▶ REQUIRED WORK:
Would you retype the entries from the first line to the line bearing "Q990 3 1002", both included, leaving out every picture?
+++ RECORD SET +++
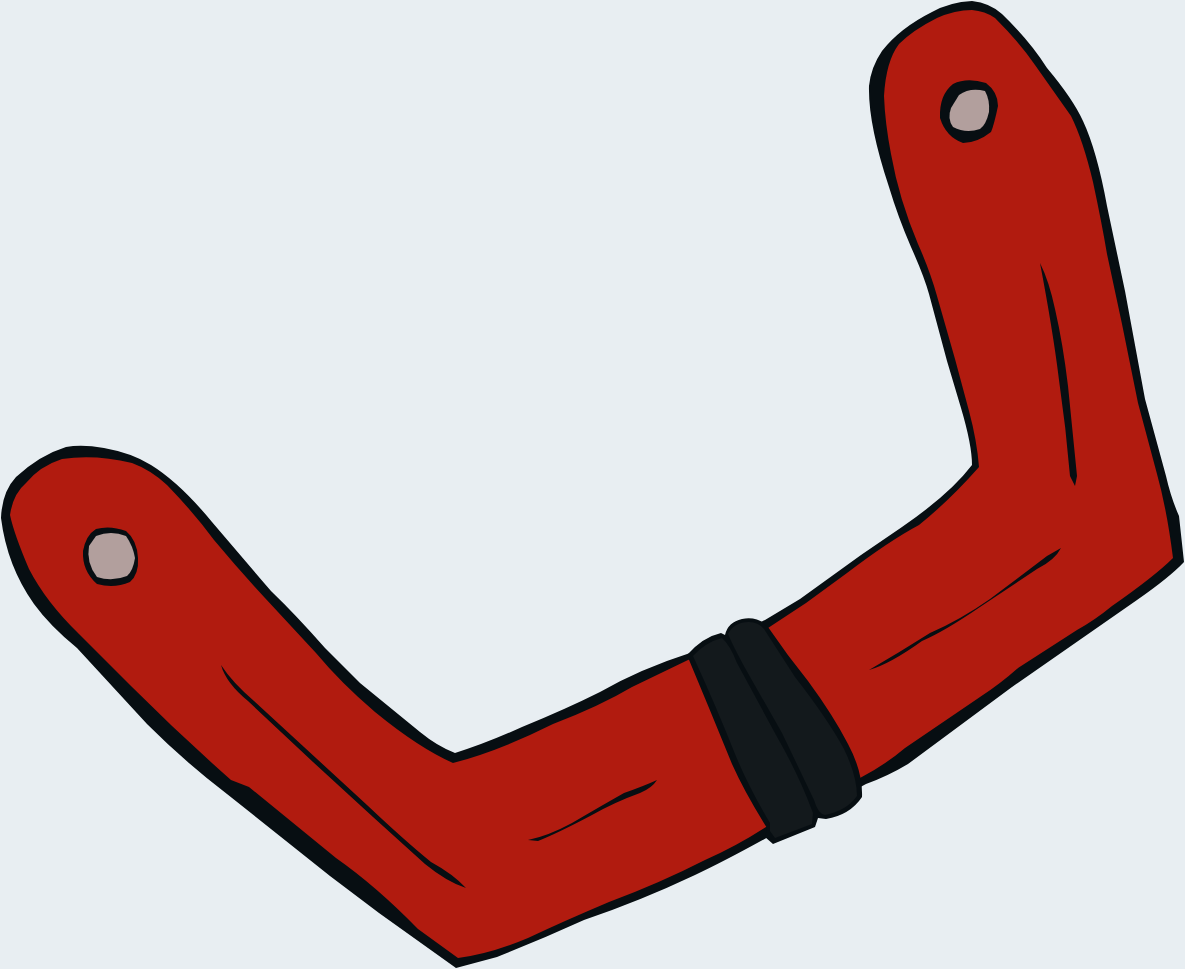
<!DOCTYPE html>
<html lang="en">
<head>
<meta charset="utf-8">
<title>Red boomerang</title>
<style>
:root {
  --paper: #e8eef2;
  --red: #b11b0f;
  --ink: #070e12;
  --band: #13191c;
  --stud: #b29f9d;
}
html, body { margin: 0; height: 100%; overflow: hidden; background: var(--paper); }
.artwork { display: block; width: 1185px; height: 969px; background: var(--paper); }
.ink { fill: var(--ink); }
.red { fill: var(--red); }
.band { fill: var(--band); }
.stud { fill: var(--stud); }
</style>
</head>
<body>
<svg class="artwork" viewBox="0 0 1185 969" role="img" aria-label="Red boomerang with a dark band and two grey studs">
  <g id="boomerang">
    <path id="outline" class="ink" d="M932 12 Q950 2 972 1 Q990 3 1002 14 Q1030 41 1047 68 Q1073 99 1083 121 Q1097 151 1107 206 L1125 291 L1145 399 L1166 476 Q1171 498 1179 516 L1184 562 Q1170 577 1137 600 L1012 687 L908 764 Q888 776 866 784 L770 836 Q725 861 695 875 Q640 901 584 920 Q540 940 497 957 L456 968 L379 913 L330 876 L227 794 Q185 762 147 724 L77 648 Q50 626 34 604 Q7 566 1 518 Q2 492 16 477 Q40 455 66 447 Q82 444 104 448 Q132 453 151 465 Q180 483 212 522 Q241 556 271 591 Q296 615 325 648 L360 683 L420 732 Q437 746 455 753 Q487 743 522 727 Q566 709 600 692 Q640 669 690 653 L765 620 L800 599 L861 555 L902 527 Q950 494 972 465 Q972 445 961 408 L947 361 L929 294 Q924 276 911 247 Q898 217 889 187 Q868 124 869 86 Q871 67 882 51 Q900 28 932 12 Z"/>
    <path id="body" class="red" d="M937 18 Q955 10 972 10 Q985 11 995 18 Q1020 43 1035 65 L1071 116 Q1083 140 1093 182 Q1102 224 1107 254 L1122 324 L1138 403 L1157 474 Q1167 510 1173 558 Q1155 576 1112 606 Q1095 620 1077 630 L1018 668 Q1000 684 980 697 L905 748 Q885 765 860 778 L766 827 Q737 846 705 860 Q660 883 609 902 Q564 921 528 938 Q490 954 458 958 L418 929 Q376 886 336 858 L249 787 L231 780 Q180 735 131 686 L79 634 Q46 602 29 569 Q14 534 10 515 Q13 494 26 483 Q40 466 62 459 Q95 454 132 463 Q151 470 167 485 Q195 514 214 540 Q239 570 265 598 L316 653 Q341 683 375 712 Q419 748 453 763 Q499 751 553 724 Q600 706 632 687 L688 660 L768 628 L806 603 L847 573 Q889 541 919 525 Q950 500 979 467 Q977 441 969 411 L955 359 L937 296 Q930 271 918 244 Q899 199 891 154 Q885 123 884 96 Q886 61 899 44 Q913 30 937 18 Z"/>
  </g>

  <g id="creases" class="ink">
    <path d="M1040 263 Q1049 281 1055 309 Q1063 344 1068 386 L1077 476 L1075 486 L1070 476 Q1066 428 1059 380 Q1053 331 1040 263 Z"/>
    <path d="M869 670 Q900 652 930 633 Q960 620 990 599 L1047 556 L1061 548 Q1055 560 1037 569 L980 607 Q945 631 922 641 Q890 664 869 670 Z"/>
    <path d="M221 665 Q232 682 254 701 L304 747 L367 805 Q404 840 431 862 Q453 874 466 888 Q447 882 425 864 L373 817 L313 762 L248 701 Q226 683 221 665 Z"/>
    <path d="M528 840 Q548 836 572 823 Q601 806 624 793 Q644 786 657 780 Q652 788 640 793 Q615 802 592 815 Q558 833 538 841 Z"/>
  </g>

  <g id="wrap">
    <path class="ink" d="M687 655 Q703 637 721 633 L725 635 Q728 622 742 619 Q758 616 768 627 Q787 655 808 681 Q833 715 848 744 Q863 772 862 797 Q850 815 826 819 L818 818 L815 827 L773 844 L765 837 L767 828 Q745 793 732 764 Q710 710 687 655 Z"/>
    <path class="band" d="M693 656 Q706 642 722 638 Q730 645 737 663 L776 735 Q799 775 813 813 L812 824 L775 838 L770 831 L770 823 Q748 786 735 754 Q716 706 693 656 Z"/>
    <path class="band" d="M728 634 Q734 622 749 622 Q758 622 764 629 L795 677 Q827 718 844 749 Q857 776 857 796 Q846 811 825 815 Q818 814 814 800 L782 733 L745 668 Q732 644 728 634 Z"/>
  </g>

  <g id="studs">
    <path class="ink" d="M953 84 Q967 77 986 83 Q998 92 998 106 Q994 125 991 132 Q977 143 963 143 Q946 137 940 118 Q939 95 953 84 Z"/>
    <path class="stud" d="M959 95 Q970 87 985 91 Q990 100 989 112 Q986 125 980 129 Q966 134 953 127 Q947 119 951 108 Z"/>
    <path class="ink" d="M96 529 Q110 525 126 531 Q137 540 138 558 Q139 574 130 582 Q114 589 97 584 Q82 571 83 551 Q86 535 96 529 Z"/>
    <path class="stud" d="M96 536 Q111 530 126 536 Q133 546 135 558 Q133 571 127 576 Q112 582 97 577 Q86 563 89 546 Z"/>
  </g>
</svg>
</body>
</html>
+++
▶ EXERCISE RESPONSE:
<!DOCTYPE html>
<html lang="en">
<head>
<meta charset="utf-8">
<title>Red boomerang</title>
<style>
:root {
  --paper: #e8eef2;
  --red: #b11b0f;
  --ink: #070e12;
  --band: #13191c;
  --stud: #b29f9d;
}
html, body { margin: 0; height: 100%; overflow: hidden; background: var(--paper); }
.artwork { display: block; width: 1185px; height: 969px; background: var(--paper); }
.ink { fill: var(--ink); }
.red { fill: var(--red); }
.band { fill: var(--band); }
.stud { fill: var(--stud); }
</style>
</head>
<body>
<svg class="artwork" viewBox="0 0 1185 969" role="img" aria-label="Red boomerang with a dark band and two grey studs">
  <g id="boomerang">
    <path id="outline" class="ink" d="M932 12 Q950 2 972 1 Q990 3 1002 14 Q1030 41 1047 68 Q1073 99 1083 121 Q1097 151 1107 206 L1125 291 L1145 399 L1166 476 Q1171 498 1179 516 L1184 562 Q1170 577 1137 600 L1012 687 L908 764 Q888 776 866 784 L770 836 Q725 861 695 875 Q640 901 584 920 Q540 940 497 957 L456 968 L379 913 L330 876 L227 794 Q185 762 147 724 L77 648 Q50 626 34 604 Q7 566 1 518 Q2 492 16 477 Q40 455 66 447 Q82 444 104 448 Q132 453 151 465 Q180 483 212 522 Q241 556 271 591 Q296 615 325 648 L360 683 L420 732 Q437 746 455 753 Q487 743 522 727 Q566 709 600 692 Q640 669 690 653 L765 620 L800 599 L861 555 L902 527 Q950 494 972 465 Q972 445 961 408 L947 361 L929 294 Q924 276 911 247 Q898 217 889 187 Q868 124 869 86 Q871 67 882 51 Q900 28 932 12 Z"/>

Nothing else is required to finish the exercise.